The Covid-19 pandemic may have reduced opportunities for in-person social connection, but it also fostered new platforms for engagement online, particularly for young students.
One such platform, Zoom Memes for Self Quaranteens, has over 892,000 members as of June 2021. The Facebook group was launched in March 2020 for “socially isolated college youth stuck doing online courses in closed universities,” according to its official description.
The group’s posts, all sourced from its member “Quaranteens,” cover topics about pandemic life including the sorrow of an academic year cut short, anxiety about applying to jobs, and the many challenges of online learning.
One example of the group’s popular posts is a video dubbed “my brain during online class,” posted by user Bevan Huang. The video features a composite of a man singing while playing a drum, Donald Trump dancing, and a white cat simply vibing over the footage of the fitness instructor who unwittingly captured the Myanmar coup in February.

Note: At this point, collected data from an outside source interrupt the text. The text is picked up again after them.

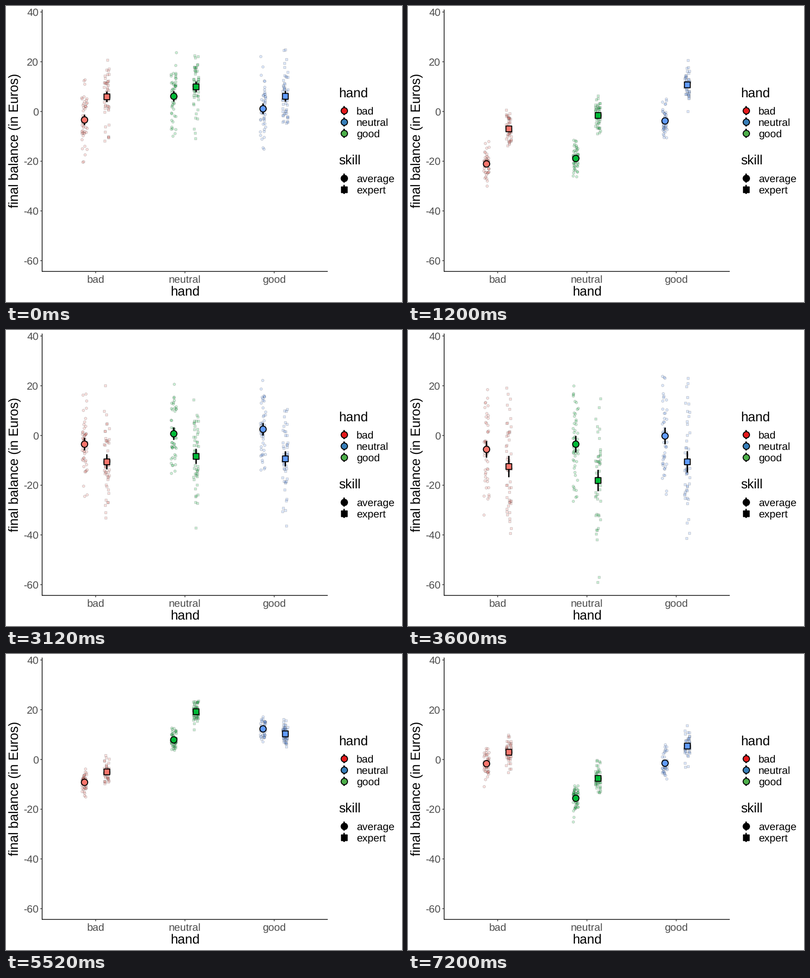
These frames come from a looping animation (800 px wide and 600 px high, 8000 ms). A matplotlib script:

```python
import numpy as np
import matplotlib.pyplot as plt
from matplotlib.animation import FuncAnimation

PT = 0.72  # points per pixel at 100 dpi
COUNT = 50
STEP = 400  # ms per frame
SCENE_FRAMES = 3
LEFT, RIGHT, TOP, BOTTOM = 73, 650, 7.3, 538
UNIT = (RIGHT - LEFT) / 3.2  # distance between categories
THIN, BAR = 1.42, 2.85

plt.rcParams.update({"font.family": "Liberation Sans", "path.snap": False,
                     "text.hinting": "none"})

HANDS = ["bad", "neutral", "good"]
HUES = ["#F8766D", "#00BA38", "#619CFF"]
KEY_HUES = ["#E41A1C", "#377EB8", "#4DAF4A"]
HAND_X = LEFT + UNIT * (0.6 + np.arange(3))

# Standard deviation for average and expert, then the mean of each group
SCENES = [
    ((7.7, 7.7), (-3.4, 5.9, 6.1, 9.9, 1.1, 6.1)),
    ((3.7, 3.7), (-21.1, -7.0, -18.9, -1.6, -3.8, 10.7)),
    ((9.0, 11.0), (-3.5, -10.6, 0.7, -8.4, 2.5, -9.4)),
    ((12.0, 15.5), (-5.6, -12.5, -3.5, -18.1, -0.2, -10.6)),
    ((2.4, 2.6), (-9.2, -5.0, 7.9, 19.2, 12.3, 10.3)),
    ((1.8, 1.9), (-5.0, -17.7, 4.5, -9.2, 4.9, -12.6)),
    ((3.2, 3.3), (-1.7, 2.9, -15.6, -7.6, -1.5, 5.4)),
]


def to_y(value):
    return 213.8 - 5.04 * value


def build_scene(rng, spreads, means):
    """Return raw points and means by skill, and the interval segments."""
    points, centres, bars = [], [], []
    for skill, spread in enumerate(spreads):
        xs = HAND_X + UNIT * (0.125 if skill else -0.125)
        mids = np.array(means[skill::2])
        noise = rng.normal(size=(3, COUNT))
        noise -= noise.mean(axis=1, keepdims=True)
        noise /= noise.std(axis=1, keepdims=True)
        ys = to_y(mids[:, None] + spread * noise)
        jitter = rng.uniform(-5.4, 5.4, (3, COUNT))
        points.append(np.column_stack([(xs[:, None] + jitter).ravel(),
                                       ys.ravel()]))
        centres.append(np.column_stack([xs, to_y(mids)]))
        half = 1.96 * spread / np.sqrt(COUNT)
        bars += [[(x, to_y(m - half)), (x, to_y(m + half))]
                 for x, m in zip(xs, mids)]
    return points, centres, bars


rng = np.random.default_rng(12)
scenes = [build_scene(rng, *scene) for scene in SCENES]

fig = plt.figure(figsize=(8, 6), dpi=100, facecolor="white")
ax = fig.add_axes([0, 0, 1, 1])
ax.set_xlim(0, 800)
ax.set_ylim(600, 0)
ax.axis("off")


def line(xs, ys, color="black", width=THIN):
    ax.plot(xs, ys, color=color, lw=width * PT, solid_capstyle="butt")


def label(x, y, text, size=21.33, color="black", ha="left", **kw):
    ax.text(x, y, text, fontsize=size * PT, color=color, ha=ha,
            va="baseline", **kw)


def title(x, y, text, **kw):
    label(x, y, text, 26.67, **kw)


def marks(xy, skill, colors, sizes, stroke, **kw):
    xy = np.asarray(xy)
    return ax.scatter(xy[:, 0], xy[:, 1], s=(sizes[skill] * PT) ** 2,
                      marker="os"[skill], facecolors=colors,
                      edgecolors="black", linewidths=stroke * PT,
                      snap=False, **kw)


def mean_marks(xy, skill, colors):
    return marks(xy, skill, colors, (12.9, 11.7), 1.9, zorder=5)


def raw_marks(xy, skill):
    return marks(xy, skill, np.repeat(HUES, COUNT), (5.2, 4.6), 0.94,
                 alpha=0.2, zorder=3)


# Axes
line([LEFT, LEFT], [TOP, BOTTOM + THIN / 2])
line([LEFT, RIGHT], [BOTTOM, BOTTOM])
for value in range(-60, 41, 20):
    y = to_y(value)
    line([LEFT - 3.7, LEFT], [y, y], "#333333")
    label(66, y + 7.6, str(value), color="#4D4D4D", ha="right")
for x, name in zip(HAND_X, HANDS):
    line([x, x], [BOTTOM, BOTTOM + 3.7], "#333333")
    label(x, 560.7, name, color="#4D4D4D", ha="center")
title((LEFT + RIGHT) / 2, 587.2, "hand", ha="center")
title(25.6, (TOP + BOTTOM) / 2, "final balance (in Euros)", ha="center",
      rotation=90, rotation_mode="anchor")


def legend(y, name, keys, skills, colors):
    title(672, y, name)
    for i, (key, skill, color) in enumerate(zip(keys, skills, colors)):
        mid = y + 27.6 + 23.04 * i
        line([683, 683], [mid - 9.2, mid + 9.2], width=BAR)
        mean_marks([(683, mid)], skill, color)
        label(708, mid + 7.8, key)


legend(184.4, "hand", HANDS, (0, 0, 0), KEY_HUES)
legend(321.2, "skill", ("average", "expert"), (0, 1), ("black", "black"))

points, centres, bars = scenes[0]
raw = [raw_marks(points[k], k) for k in (0, 1)]
ranges = ax.vlines(np.zeros(len(bars)), 0, 1, colors="black", lw=BAR * PT,
                   zorder=4)
dots = [mean_marks(centres[k], k, HUES) for k in (0, 1)]


def draw(frame):
    points, centres, bars = scenes[frame // SCENE_FRAMES]
    for k in (0, 1):
        raw[k].set_offsets(points[k])
        dots[k].set_offsets(centres[k])
    ranges.set_segments(bars)
    return [*raw, ranges, *dots]


anim = FuncAnimation(fig, draw, frames=8000 // STEP, interval=STEP,
                     repeat=True, repeat_delay=0, blit=False)
plt.show()
```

The bizarre yet catchy clip received 14,000 likes and 3,400 comments, striking a chord among students.
“Even when things get serious, and especially when things get serious, I think that’s when [memes] make it easier to communicate,” said Mira Partha, a first-year electrical engineering PhD student at Stanford and member of Zoom Memes for Self Quaranteens.
“Mental health is such a taboo subject still, and this pandemic has caused so much more anxiety, so much more depression…memes have been a good way for people to express all of those feelings without feeling like they have to be too vulnerable,” she added.
Yet within months of the group’s inception, what began as a way to commiserate about the struggles of the pandemic became a powerful tool for galvanizing political action among its young student base.
The death of George Floyd on May 25, 2020, sparked protests against police brutality across the United States, fueling the Black Lives Matter (BLM) movement. On June 3, 2020, the admins of Zoom Memes posted on the group in support of BLM and issued a call to action for the group’s members.
“As a group of nearly 700,000 individuals with the capacity to bring about significant levels of change and provide much support to organizers and protesters who need it, the role we play is clear,” the Admin wrote. “We ask that you, as members of our community, sign petitions, donate to bail funds and mutual aid funds, support local Black-owned businesses, call your representatives, and do more to the best of your abilities.”
The members of the group began to share memes, along with petitions, fundraisers, photos of protests and advice. Many memes emerged to express frustration with police and to encourage readers to fight for justice. Comment sections became forums for debate, so long as responses adhered to the group’s rule of “no hate speech or bullying,” with users pointing out helpful resources or articles for others to reference.
“I think memes do play a role in helping spread information about [political causes] because even if the attention is negative, raising social awareness about the causes can help it reach more people and potentially gain more support,” Adrian Chen, a student at UC San Diego, said. “I would say memes are like a bridge for people to learn or scratch the tip of the iceberg for social justice causes.”
Other causes that have been featured on Zoom Memes For Self Quaranteens include civic engagement for the 2020 presidential election, and in 2021, the Stop Asian Hate movement.
The political engagement on Zoom Memes for Self Quaranteens reaches the group’s international members as well. Faraaz Rahman Mallick, a fourth-year undergraduate in Computer Science at the Indian Institute of Technology, Kharagpur (IITKGP), said that he learned more about U.S. politics through memes.
“You can laugh at the action taken by the government, but on a deeper scale to sort of try to engage the masses and make them know that, okay, something like this is happening in my country,” Mallick said. “That sort of encourages them to actually look up on the internet what actually the meme was referring to, and maybe they find something completely new.”
The far-reaching impact of the group offers a window into what forms political activism may take for younger generations. As studies demonstrate, political expression among young people continues to be influenced by irony, humor, and memes. The best understanding of how young people become involved in politics may come from groups like Zoom Memes.
At the end of the day, memes have the power to inform, but they are meant to be shared – and most importantly, enjoyed.
Mallick has submitted his own memes to the group, one of which was a “meta” meme he created to poke fun at his other meme submissions. He described the process of seeing people react and engage with memes as a rewarding experience.
“When I chat to someone, I’m relating to them on a one-to-one basis, but I can make one meme which everyone can relate to at the same time,” Mallick said. “It’s like a universal language sort of thing…I feel that it connects all of us.”